= Work required =
Across all the records, filter for lines with the word "clamp" and copy them.

= Available data =
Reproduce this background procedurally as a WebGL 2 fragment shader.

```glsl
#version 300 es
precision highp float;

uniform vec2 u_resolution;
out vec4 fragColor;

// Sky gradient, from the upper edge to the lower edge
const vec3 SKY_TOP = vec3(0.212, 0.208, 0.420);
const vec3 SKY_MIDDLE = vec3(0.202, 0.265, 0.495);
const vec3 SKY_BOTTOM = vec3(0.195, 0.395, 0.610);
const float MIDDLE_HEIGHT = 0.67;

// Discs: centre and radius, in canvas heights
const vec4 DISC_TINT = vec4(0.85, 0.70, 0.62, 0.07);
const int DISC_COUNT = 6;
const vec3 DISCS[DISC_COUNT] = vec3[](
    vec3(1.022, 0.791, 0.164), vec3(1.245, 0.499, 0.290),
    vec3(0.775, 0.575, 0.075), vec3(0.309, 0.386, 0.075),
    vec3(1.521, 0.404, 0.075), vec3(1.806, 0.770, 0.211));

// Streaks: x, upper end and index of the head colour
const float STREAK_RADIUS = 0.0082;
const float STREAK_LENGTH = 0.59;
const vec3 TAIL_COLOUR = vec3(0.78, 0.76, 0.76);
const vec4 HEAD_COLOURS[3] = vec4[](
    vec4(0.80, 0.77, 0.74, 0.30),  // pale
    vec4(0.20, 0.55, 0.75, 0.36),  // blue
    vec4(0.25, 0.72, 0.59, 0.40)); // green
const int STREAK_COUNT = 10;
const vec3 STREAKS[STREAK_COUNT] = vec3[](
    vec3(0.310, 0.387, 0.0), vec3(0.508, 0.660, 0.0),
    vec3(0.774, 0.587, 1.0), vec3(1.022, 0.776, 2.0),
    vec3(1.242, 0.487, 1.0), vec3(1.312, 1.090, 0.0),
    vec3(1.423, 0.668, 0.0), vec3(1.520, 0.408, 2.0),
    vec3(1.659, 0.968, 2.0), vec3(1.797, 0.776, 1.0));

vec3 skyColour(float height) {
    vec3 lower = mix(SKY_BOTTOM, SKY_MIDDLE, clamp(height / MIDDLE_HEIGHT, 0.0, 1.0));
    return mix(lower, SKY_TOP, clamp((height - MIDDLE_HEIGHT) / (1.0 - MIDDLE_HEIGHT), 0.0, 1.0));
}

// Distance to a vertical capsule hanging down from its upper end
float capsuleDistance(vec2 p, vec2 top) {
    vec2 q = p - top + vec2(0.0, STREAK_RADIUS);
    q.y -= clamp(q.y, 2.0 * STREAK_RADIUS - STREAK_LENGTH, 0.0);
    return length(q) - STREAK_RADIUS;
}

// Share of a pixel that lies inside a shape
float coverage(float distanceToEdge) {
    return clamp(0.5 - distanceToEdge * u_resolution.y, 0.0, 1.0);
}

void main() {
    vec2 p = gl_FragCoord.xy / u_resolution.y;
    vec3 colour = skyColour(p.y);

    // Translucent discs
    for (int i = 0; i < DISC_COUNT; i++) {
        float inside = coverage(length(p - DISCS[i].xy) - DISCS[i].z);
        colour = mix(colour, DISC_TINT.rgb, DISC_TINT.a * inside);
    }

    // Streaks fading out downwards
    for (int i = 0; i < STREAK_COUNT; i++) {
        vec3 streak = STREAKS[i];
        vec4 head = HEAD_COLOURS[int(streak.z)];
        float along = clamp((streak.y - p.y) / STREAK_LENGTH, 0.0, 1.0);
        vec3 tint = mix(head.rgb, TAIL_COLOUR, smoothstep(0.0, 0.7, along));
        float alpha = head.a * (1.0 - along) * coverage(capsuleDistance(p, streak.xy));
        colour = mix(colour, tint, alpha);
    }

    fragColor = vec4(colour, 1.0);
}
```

= Answer area =
    vec3 lower = mix(SKY_BOTTOM, SKY_MIDDLE, clamp(height / MIDDLE_HEIGHT, 0.0, 1.0));
    return mix(lower, SKY_TOP, clamp((height - MIDDLE_HEIGHT) / (1.0 - MIDDLE_HEIGHT), 0.0, 1.0));
    q.y -= clamp(q.y, 2.0 * STREAK_RADIUS - STREAK_LENGTH, 0.0);
    return clamp(0.5 - distanceToEdge * u_resolution.y, 0.0, 1.0);
        float along = clamp((streak.y - p.y) / STREAK_LENGTH, 0.0, 1.0);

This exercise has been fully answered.